Advanced Search
MyIDEAS: Login to save this article or follow this journal

Predicting climate change effects on agriculture from ecological niche modeling: who profits, who loses?

Contents:

Author Info

  • Jan Beck

    ()

Registered author(s):

    Abstract

    The susceptibility of agriculture to changing environmental conditions is arguably the most dangerous short-term consequence of climate change, and predictions on the geography of changes will be useful for implementing mitigation strategies. Ecological niche modeling (ENM) is a technique used to relate presence records of species to environmental variables. By extrapolation, ENM maps the suitability of a landscape for the species in question. Recently, ENM was successfully applied to predict the geographic distribution of agriculture. Using climate and soil conditions as predictor variables, agricultural suitability was mapped across the Old World. Here, I present analogous ENM-based maps of the suitability for agriculture under climate change scenarios for the year 2050. Deviations of predicted scenarios from a current conditions model were analyzed by (1) comparing relative average change across regions, and (2) by relating country-wide changes to the data indicative of the wealth of nations. The findings indicate that different regions vary considerably in whether they win or lose in agricultural suitability, even if average change across the entire study region is small. A positive relationship between the wealth of nations and change in agriculture conditions was found, but variability around this trend was high. Parts of Africa, Europe and southern and eastern Asia were predicted to be particularly negatively affected, while north-eastern Europe, among other regions, can expect more favorable conditions for agriculture. The results are presented as an independent “second opinion” to previously published, more complex forecasts on agricultural productivity and food supply variability due to climatic change, which were based on fitting environmental variables to yield statistics. Copyright Springer Science+Business Media B.V. 2013
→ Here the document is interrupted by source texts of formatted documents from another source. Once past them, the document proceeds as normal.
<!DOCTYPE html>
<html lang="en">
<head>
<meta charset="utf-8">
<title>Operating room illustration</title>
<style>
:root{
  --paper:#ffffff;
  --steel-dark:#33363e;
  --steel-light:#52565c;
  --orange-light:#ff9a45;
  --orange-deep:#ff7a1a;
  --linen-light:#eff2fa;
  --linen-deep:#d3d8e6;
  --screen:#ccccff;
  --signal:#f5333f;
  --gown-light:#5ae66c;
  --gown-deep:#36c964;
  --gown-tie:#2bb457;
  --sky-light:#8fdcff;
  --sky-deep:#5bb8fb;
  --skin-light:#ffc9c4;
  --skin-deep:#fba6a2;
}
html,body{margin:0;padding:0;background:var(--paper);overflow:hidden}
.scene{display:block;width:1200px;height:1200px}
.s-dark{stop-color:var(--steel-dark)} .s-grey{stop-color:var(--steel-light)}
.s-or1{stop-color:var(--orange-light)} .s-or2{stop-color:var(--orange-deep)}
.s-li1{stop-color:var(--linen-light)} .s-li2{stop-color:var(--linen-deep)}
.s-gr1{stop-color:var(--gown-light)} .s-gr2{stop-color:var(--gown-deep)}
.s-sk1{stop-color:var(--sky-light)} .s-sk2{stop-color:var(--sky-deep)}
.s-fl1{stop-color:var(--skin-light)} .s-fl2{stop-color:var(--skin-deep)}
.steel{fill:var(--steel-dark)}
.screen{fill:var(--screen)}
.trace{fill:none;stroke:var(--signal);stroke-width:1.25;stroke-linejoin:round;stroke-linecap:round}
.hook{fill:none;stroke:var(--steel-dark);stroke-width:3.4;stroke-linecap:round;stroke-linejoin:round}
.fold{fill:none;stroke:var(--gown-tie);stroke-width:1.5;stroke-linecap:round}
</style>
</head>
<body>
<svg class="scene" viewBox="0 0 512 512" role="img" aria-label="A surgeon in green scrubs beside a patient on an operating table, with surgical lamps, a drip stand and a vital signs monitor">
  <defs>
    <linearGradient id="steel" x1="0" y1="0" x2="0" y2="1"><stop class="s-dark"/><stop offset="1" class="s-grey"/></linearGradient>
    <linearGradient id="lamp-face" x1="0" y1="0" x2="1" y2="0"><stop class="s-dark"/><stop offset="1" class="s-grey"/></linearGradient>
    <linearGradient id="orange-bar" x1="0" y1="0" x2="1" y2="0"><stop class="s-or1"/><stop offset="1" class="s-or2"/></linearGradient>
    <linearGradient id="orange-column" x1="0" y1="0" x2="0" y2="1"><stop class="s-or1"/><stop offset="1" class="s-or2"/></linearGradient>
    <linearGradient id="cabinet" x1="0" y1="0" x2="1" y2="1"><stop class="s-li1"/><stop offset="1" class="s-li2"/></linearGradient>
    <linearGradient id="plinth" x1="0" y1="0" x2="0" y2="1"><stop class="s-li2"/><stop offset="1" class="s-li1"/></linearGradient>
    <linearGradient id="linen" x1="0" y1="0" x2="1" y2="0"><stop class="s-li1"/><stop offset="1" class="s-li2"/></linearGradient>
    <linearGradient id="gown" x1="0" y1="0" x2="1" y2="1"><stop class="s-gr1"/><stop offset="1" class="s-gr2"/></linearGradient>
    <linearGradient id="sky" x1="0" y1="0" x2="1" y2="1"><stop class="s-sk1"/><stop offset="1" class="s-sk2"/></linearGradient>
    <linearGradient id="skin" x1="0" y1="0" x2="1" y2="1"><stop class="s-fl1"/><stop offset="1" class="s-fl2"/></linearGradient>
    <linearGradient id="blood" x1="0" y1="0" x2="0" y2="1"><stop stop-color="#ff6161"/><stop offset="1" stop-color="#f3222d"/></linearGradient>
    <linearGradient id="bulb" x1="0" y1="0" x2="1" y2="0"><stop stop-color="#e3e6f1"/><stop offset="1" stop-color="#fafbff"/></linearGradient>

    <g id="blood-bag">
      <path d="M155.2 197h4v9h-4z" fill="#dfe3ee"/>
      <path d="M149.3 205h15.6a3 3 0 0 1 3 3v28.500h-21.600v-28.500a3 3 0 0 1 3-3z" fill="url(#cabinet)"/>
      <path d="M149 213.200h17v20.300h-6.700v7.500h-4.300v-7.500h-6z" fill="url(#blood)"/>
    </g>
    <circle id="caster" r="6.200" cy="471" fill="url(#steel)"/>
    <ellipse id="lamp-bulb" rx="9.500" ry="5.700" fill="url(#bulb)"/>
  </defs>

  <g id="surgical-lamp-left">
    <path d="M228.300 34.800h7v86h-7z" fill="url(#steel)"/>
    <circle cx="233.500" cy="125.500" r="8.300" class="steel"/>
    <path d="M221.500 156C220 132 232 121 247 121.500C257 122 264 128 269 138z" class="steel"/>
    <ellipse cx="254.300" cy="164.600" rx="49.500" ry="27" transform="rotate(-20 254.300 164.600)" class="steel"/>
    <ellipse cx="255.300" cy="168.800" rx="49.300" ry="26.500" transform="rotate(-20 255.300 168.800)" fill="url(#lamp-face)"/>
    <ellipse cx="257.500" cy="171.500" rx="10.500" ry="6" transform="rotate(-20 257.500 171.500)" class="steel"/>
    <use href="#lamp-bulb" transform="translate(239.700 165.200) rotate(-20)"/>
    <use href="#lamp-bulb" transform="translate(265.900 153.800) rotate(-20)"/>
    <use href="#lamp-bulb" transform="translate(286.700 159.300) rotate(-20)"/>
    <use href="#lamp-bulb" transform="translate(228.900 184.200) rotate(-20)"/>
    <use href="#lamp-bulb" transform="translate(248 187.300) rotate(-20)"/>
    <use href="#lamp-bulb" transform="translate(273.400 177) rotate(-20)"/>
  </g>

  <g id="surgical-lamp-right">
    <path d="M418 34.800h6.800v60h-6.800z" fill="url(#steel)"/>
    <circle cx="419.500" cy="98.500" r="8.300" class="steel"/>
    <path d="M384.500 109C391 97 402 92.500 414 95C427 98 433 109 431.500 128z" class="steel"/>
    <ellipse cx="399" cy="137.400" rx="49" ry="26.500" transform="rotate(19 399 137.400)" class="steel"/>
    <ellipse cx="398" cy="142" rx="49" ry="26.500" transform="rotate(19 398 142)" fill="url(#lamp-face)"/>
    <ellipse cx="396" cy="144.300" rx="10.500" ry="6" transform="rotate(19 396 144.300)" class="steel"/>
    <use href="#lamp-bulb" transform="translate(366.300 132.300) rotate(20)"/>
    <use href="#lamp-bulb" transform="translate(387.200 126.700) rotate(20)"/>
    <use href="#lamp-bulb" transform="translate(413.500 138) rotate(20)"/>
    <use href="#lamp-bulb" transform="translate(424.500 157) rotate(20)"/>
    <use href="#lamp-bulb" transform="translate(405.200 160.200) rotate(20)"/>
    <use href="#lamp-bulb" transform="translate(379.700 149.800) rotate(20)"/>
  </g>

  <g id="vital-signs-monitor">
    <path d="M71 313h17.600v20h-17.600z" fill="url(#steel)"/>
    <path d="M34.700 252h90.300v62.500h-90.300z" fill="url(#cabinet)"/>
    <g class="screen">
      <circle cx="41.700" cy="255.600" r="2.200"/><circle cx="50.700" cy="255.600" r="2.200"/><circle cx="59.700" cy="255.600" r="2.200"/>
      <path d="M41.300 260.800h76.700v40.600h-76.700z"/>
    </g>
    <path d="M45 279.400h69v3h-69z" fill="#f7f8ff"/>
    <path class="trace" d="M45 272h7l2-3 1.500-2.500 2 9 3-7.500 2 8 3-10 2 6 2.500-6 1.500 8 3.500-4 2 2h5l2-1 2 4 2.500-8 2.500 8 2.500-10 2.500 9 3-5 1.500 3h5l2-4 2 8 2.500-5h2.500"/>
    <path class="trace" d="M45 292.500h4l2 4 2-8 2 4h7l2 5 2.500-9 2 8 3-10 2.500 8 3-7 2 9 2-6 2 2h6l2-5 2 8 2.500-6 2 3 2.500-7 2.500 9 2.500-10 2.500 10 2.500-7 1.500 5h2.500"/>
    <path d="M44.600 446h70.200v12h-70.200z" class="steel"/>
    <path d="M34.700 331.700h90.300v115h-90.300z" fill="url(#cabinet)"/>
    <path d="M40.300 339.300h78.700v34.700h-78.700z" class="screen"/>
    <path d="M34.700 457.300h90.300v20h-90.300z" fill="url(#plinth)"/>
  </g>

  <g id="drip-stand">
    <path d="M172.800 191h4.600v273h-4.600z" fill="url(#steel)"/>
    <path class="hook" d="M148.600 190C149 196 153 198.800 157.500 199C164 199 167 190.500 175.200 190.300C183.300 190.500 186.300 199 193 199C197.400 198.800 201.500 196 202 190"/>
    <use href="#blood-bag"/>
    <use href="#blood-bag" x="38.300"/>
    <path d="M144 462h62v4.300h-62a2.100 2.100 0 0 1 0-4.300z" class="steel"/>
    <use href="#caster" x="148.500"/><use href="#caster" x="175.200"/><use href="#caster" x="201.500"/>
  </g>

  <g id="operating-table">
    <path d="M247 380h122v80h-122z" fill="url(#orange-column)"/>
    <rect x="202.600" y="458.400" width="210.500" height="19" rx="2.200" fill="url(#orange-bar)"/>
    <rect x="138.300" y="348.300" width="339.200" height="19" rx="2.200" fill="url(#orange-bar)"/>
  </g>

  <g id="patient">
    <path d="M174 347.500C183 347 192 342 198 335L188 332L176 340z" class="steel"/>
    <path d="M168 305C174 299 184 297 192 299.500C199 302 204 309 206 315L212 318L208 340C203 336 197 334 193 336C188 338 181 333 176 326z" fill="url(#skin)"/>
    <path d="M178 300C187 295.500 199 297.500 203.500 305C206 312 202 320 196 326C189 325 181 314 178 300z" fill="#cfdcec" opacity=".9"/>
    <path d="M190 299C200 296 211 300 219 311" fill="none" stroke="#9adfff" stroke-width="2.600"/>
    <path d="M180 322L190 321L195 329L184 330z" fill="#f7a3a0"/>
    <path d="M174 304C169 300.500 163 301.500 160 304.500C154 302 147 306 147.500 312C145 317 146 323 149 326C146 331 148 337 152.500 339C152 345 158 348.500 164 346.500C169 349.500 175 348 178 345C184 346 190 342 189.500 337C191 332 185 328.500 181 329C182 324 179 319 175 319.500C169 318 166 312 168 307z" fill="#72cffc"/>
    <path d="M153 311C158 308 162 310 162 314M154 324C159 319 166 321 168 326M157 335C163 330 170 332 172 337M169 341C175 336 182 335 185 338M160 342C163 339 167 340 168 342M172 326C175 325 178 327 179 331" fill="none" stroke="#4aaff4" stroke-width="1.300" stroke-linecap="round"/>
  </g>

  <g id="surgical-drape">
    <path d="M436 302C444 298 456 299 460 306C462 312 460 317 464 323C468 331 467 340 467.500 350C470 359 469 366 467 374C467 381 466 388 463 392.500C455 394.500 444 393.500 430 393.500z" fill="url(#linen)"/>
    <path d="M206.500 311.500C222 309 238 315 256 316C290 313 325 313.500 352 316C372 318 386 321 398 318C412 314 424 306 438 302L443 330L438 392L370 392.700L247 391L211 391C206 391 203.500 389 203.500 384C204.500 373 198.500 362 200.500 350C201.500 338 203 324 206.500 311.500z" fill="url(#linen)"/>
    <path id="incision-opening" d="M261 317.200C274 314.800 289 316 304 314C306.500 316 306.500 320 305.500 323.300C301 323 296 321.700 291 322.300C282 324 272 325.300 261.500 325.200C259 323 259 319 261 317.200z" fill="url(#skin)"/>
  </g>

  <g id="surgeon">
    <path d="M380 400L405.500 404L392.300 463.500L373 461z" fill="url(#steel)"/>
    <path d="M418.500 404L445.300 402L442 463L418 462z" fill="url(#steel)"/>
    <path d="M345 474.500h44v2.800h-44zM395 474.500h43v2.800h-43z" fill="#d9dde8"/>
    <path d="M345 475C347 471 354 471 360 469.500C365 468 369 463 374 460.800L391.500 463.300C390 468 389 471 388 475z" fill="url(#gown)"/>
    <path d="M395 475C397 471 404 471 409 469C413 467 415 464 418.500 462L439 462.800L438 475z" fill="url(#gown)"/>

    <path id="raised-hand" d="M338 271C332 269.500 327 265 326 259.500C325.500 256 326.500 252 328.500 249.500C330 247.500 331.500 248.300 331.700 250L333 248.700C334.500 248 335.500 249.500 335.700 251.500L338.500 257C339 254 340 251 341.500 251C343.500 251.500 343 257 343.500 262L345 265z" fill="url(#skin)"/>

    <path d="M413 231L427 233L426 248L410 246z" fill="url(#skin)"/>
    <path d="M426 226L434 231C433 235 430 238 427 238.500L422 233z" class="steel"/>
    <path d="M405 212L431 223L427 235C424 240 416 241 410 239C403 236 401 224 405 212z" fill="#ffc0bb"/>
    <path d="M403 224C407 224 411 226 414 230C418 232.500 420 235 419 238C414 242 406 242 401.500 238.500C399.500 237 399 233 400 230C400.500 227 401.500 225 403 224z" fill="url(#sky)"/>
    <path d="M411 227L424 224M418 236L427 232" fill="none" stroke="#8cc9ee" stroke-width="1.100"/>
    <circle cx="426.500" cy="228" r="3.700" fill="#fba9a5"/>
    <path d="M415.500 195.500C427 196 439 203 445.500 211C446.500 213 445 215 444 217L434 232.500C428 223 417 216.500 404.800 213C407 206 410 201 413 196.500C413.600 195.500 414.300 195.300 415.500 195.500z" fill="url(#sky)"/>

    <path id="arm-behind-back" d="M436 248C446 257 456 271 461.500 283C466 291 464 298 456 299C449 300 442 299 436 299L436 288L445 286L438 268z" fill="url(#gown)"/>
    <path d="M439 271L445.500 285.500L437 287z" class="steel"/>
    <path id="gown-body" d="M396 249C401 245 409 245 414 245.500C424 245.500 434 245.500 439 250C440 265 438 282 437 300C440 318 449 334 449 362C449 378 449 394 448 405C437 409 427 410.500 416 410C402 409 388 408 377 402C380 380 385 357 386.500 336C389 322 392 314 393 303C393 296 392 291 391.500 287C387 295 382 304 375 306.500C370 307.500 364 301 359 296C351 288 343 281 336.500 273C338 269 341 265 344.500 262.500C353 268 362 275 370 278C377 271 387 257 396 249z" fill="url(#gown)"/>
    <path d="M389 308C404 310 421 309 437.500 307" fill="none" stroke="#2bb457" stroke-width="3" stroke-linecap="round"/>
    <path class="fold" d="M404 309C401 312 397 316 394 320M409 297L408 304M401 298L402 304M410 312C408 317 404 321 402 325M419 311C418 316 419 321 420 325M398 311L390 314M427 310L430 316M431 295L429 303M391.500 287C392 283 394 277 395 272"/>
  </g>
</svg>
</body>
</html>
    Download Info

    If you experience problems downloading a file, check if you have the proper application to view it first. In case of further problems read the IDEAS help page. Note that these files are not on the IDEAS site. Please be patient as the files may be large.
    File URL: http://hdl.handle.net/10.1007/s10584-012-0481-x
    Download Restriction: Access to full text is restricted to subscribers.

    As the access to this document is restricted, you may want to look for a different version under "Related research" (further below) or search for a different version of it.

    Bibliographic Info

    Article provided by Springer in its journal Climatic Change.

    Volume (Year): 116 (2013)
    Issue (Month): 2 (January)
    Pages: 177-189

    as in new window
    Handle: RePEc:spr:climat:v:116:y:2013:i:2:p:177-189

    Contact details of provider:
    Web page: http://www.springer.com/economics/journal/10584

    Order Information:
    Web: http://link.springer.de/orders.htm

    Related research

    Keywords:

    References

    No references listed on IDEAS
    You can help add them by filling out this form.

    Citations

    Citations are extracted by the CitEc Project, subscribe to its RSS feed for this item.
    as in new window

    Cited by:
    1. Marcelo Sthel & José Glauco Tostes & Juliana Tavares, 2013. "Sustainable Complex Triangular Cells for the Evaluation of CO 2 Emissions by Individuals instead of Nations in a Scenario for 2030," Sustainability, MDPI, Open Access Journal, vol. 5(5), pages 1944-1959, May.

    Lists

    This item is not listed on Wikipedia, on a reading list or among the top items on IDEAS.

    Statistics

    Access and download statistics

    Corrections

    When requesting a correction, please mention this item's handle: RePEc:spr:climat:v:116:y:2013:i:2:p:177-189. See general information about how to correct material in RePEc.

    For technical questions regarding this item, or to correct its authors, title, abstract, bibliographic or download information, contact: (Guenther Eichhorn) or (Christopher F Baum).

    If you have authored this item and are not yet registered with RePEc, we encourage you to do it here. This allows to link your profile to this item. It also allows you to accept potential citations to this item that we are uncertain about.

    If references are entirely missing, you can add them using this form.

    If the full references list an item that is present in RePEc, but the system did not link to it, you can help with this form.

    If you know of missing items citing this one, you can help us creating those links by adding the relevant references in the same way as above, for each refering item. If you are a registered author of this item, you may also want to check the "citations" tab in your profile, as there may be some citations waiting for confirmation.

    Please note that corrections may take a couple of weeks to filter through the various RePEc services.